### [WHAT TO WORK ON]
In the entries below, tally the lines that contain the string "count", then state that number alone.

### [EXERCISE MATERIALS]
^^^^^^^^^^^^^^^^
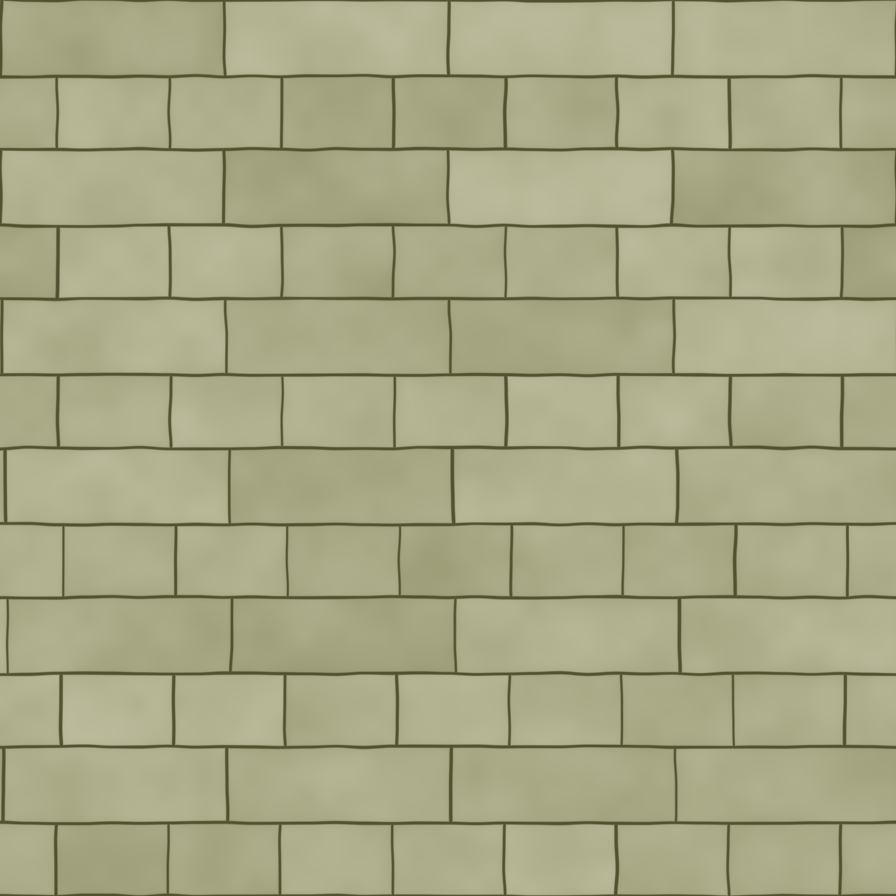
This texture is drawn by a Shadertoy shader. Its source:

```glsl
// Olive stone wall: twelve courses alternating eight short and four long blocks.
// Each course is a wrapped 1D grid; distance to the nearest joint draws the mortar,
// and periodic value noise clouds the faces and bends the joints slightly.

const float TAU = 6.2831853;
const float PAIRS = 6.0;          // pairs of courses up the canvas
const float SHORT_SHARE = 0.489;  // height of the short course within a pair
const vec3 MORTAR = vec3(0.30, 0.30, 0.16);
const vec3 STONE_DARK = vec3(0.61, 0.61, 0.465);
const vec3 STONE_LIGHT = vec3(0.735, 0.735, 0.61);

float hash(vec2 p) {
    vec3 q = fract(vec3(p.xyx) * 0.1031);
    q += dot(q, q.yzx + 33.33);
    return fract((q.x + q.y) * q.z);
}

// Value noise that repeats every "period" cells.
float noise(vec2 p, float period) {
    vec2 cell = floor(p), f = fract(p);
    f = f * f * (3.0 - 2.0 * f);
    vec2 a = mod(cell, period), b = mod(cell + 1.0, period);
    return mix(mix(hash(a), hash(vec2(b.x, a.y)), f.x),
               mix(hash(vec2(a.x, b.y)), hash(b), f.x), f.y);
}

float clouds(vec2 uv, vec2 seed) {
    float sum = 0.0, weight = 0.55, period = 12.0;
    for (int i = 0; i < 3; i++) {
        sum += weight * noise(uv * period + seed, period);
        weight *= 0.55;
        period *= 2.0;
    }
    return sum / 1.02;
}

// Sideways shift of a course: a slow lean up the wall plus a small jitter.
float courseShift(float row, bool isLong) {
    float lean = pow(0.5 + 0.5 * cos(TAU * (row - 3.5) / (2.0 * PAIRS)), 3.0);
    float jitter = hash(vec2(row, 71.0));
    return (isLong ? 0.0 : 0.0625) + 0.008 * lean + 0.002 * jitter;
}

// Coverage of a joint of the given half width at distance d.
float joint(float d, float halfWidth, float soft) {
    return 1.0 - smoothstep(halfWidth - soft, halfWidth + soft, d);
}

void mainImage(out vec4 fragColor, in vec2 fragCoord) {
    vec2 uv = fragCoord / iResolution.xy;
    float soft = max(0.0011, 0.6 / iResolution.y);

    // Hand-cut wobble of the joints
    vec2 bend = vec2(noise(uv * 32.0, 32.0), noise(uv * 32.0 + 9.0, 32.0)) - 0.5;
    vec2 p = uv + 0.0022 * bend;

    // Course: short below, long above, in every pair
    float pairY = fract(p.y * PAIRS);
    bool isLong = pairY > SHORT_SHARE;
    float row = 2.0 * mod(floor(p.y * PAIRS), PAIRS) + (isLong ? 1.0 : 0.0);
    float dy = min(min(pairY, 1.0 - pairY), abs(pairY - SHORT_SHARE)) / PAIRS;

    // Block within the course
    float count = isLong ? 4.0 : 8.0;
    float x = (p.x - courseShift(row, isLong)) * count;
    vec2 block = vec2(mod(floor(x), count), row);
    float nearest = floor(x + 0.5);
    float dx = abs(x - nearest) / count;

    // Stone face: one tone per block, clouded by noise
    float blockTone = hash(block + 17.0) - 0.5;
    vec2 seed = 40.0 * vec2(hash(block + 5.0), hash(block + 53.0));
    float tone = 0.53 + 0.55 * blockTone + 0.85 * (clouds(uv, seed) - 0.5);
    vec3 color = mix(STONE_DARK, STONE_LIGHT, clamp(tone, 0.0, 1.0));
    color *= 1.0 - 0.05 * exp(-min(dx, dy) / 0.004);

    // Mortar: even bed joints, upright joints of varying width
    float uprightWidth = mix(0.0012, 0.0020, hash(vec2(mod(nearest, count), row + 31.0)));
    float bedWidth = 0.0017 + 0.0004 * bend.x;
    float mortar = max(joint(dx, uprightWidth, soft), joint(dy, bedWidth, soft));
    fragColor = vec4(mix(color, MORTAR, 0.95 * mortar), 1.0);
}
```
^^^^^^^^^^^^^^^^
### [ANSWER TO THIS PROBLEM]
5